In 1989 I was the bassist (neat trick, without a bass) for a metal band known as "Counterpoint." I don't believe any audio recordings currently exist, but soon I will post the lyrics to "The Other Side of Sanity" and "Creatures of the Night," the latter of which was made into a music video in both English and German. By 1990, "Counterpoint" had all but dissolved and I joined a smaller, more organized alternative band called "Deviant's Palace." We wrote two songs and were prepared to cover The Cure's "Fascination Street" before we disbanded due to lack of funds and time. Deviant's Palace were: Amanda Holm (Guitar, Vocals), Britt Hartenberger (Keyboard, Percussion, Guiter) and Jay Bolton (Guitar, Vocals, Bass). We rehearsed in the most accoustically sound environment we could find (Amanda's basement) with a portable dual-cassette recorder and two mono microphones. I wish we had a recording of our cover of "Fascination Street," as it really was production quality and I think that if the Cure had been more popular we might actually have had a chance at the high school talent show circuit.

As it is, I have the only existing recording of Deviant's Palace, if you want to hear it. The song is original material, and features three guitars. Amanda took the lead on this, with Britt and I doing rhythm with occasional counterpoint. There were words, but the words were never recorded. This was an "at-home" rehearsal tape. If you listen carefully to this version of "Give or take a few" you might hear the phone ringing. We forgot to unplug it. By the time we'd finished the tape we were laughing so hard you could hear it as we scrambled to shut off the recorder, but I've spared you that in this .WAV file.

Another song from the DP era is "Twisted Justice," written, composed, and performed (in this recording) solely by me. This was primarily composed in an afternoon at home, with nothing but a mono microphone and a dubbing tape deck. The music was recorded first, followed by the voice track dubbed with music on second tape.

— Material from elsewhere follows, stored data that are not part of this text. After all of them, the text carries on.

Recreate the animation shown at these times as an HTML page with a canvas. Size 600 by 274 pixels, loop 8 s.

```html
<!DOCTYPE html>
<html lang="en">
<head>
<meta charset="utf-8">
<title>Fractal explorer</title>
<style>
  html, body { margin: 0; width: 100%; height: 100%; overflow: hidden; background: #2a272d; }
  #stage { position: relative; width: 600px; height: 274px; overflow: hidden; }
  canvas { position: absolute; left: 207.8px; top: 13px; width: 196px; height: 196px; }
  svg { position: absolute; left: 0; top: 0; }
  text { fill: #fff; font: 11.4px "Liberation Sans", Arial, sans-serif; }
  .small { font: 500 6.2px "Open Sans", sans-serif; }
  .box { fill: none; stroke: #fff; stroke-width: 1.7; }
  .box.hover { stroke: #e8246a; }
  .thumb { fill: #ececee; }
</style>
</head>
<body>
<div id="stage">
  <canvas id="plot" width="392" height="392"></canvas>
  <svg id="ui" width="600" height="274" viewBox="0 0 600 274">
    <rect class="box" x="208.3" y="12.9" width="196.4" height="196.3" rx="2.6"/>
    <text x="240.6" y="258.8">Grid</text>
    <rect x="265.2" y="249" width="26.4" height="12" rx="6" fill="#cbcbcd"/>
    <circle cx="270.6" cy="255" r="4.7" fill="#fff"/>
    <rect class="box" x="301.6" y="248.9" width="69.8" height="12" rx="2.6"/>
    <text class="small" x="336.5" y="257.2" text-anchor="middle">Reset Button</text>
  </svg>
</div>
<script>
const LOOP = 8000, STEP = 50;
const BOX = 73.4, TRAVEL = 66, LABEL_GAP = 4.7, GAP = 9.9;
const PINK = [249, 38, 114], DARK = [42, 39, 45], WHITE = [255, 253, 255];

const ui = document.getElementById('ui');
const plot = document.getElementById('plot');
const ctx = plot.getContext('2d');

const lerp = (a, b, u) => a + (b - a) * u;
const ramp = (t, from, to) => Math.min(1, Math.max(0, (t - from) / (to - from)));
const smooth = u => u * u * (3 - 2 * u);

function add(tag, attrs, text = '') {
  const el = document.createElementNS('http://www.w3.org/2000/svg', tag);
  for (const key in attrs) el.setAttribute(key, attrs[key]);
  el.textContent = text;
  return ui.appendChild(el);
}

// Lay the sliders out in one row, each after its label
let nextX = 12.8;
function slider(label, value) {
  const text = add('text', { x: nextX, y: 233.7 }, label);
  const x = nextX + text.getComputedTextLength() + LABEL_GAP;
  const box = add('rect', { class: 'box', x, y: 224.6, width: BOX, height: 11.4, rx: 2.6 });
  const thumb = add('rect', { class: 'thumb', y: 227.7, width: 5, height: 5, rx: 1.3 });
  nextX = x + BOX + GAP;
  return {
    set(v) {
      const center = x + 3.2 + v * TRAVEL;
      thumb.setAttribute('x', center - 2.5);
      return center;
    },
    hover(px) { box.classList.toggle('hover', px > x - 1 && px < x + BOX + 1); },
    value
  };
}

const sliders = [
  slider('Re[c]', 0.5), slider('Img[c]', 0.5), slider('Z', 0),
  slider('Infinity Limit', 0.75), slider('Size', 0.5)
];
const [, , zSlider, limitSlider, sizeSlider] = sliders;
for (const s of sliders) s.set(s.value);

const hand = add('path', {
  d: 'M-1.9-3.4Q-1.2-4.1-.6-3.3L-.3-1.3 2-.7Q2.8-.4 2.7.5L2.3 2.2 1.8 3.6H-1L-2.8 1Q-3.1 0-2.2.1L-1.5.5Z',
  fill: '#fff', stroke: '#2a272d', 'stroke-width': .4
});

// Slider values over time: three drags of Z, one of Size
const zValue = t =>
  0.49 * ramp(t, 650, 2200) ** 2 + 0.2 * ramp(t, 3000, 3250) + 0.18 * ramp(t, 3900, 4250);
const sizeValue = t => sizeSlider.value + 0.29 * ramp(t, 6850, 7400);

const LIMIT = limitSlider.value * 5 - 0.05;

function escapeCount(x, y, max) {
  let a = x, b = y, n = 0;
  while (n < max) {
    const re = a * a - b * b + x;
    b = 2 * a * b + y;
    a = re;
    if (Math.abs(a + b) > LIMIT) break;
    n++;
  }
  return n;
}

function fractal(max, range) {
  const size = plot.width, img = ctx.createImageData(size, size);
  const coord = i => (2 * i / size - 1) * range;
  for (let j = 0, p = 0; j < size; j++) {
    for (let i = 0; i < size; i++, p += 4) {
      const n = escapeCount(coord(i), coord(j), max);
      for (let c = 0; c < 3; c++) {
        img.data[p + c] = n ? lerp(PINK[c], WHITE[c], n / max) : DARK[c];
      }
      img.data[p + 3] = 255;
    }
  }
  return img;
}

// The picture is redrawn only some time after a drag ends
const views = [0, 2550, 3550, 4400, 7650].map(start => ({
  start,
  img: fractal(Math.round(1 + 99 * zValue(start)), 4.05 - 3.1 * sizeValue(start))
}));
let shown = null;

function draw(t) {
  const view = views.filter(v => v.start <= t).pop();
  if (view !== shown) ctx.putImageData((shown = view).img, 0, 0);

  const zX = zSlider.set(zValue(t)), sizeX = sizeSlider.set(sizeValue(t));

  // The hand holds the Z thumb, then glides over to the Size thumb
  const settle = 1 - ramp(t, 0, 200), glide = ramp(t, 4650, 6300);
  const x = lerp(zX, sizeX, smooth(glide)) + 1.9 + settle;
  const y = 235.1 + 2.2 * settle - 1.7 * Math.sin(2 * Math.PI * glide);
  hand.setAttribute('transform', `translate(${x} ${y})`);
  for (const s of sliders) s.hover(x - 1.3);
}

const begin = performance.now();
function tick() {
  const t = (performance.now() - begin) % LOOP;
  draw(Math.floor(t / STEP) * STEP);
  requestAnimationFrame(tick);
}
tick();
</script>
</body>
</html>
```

I mentioned "lack of funds" as one of the reasons for DP's eventual demise. To give you some idea of the severity of this issue, I should explain that my acoustic guitar had a cracked bridge, which made it nearly impossible to replace strings. My electric guitar (a poor-quality Lotus clone of the famous Fender Stratocaster) had even worse problems, including fatigued tremelo springs. This caused the guitar to stay continually out of tune. You can hear this in one of my own personal practice tapes of several themes I explored on my own. I also built an amplifier (I couldn't afford a performance-quality amp) for home-use from spare parts I'd salvaged from radios and other equipment. It required hand-tweaking of the circuitry for desired distortion level. You can hear the amp in action as I explore the previous themes further. You can also hear the guitar stray out of tune in this recording.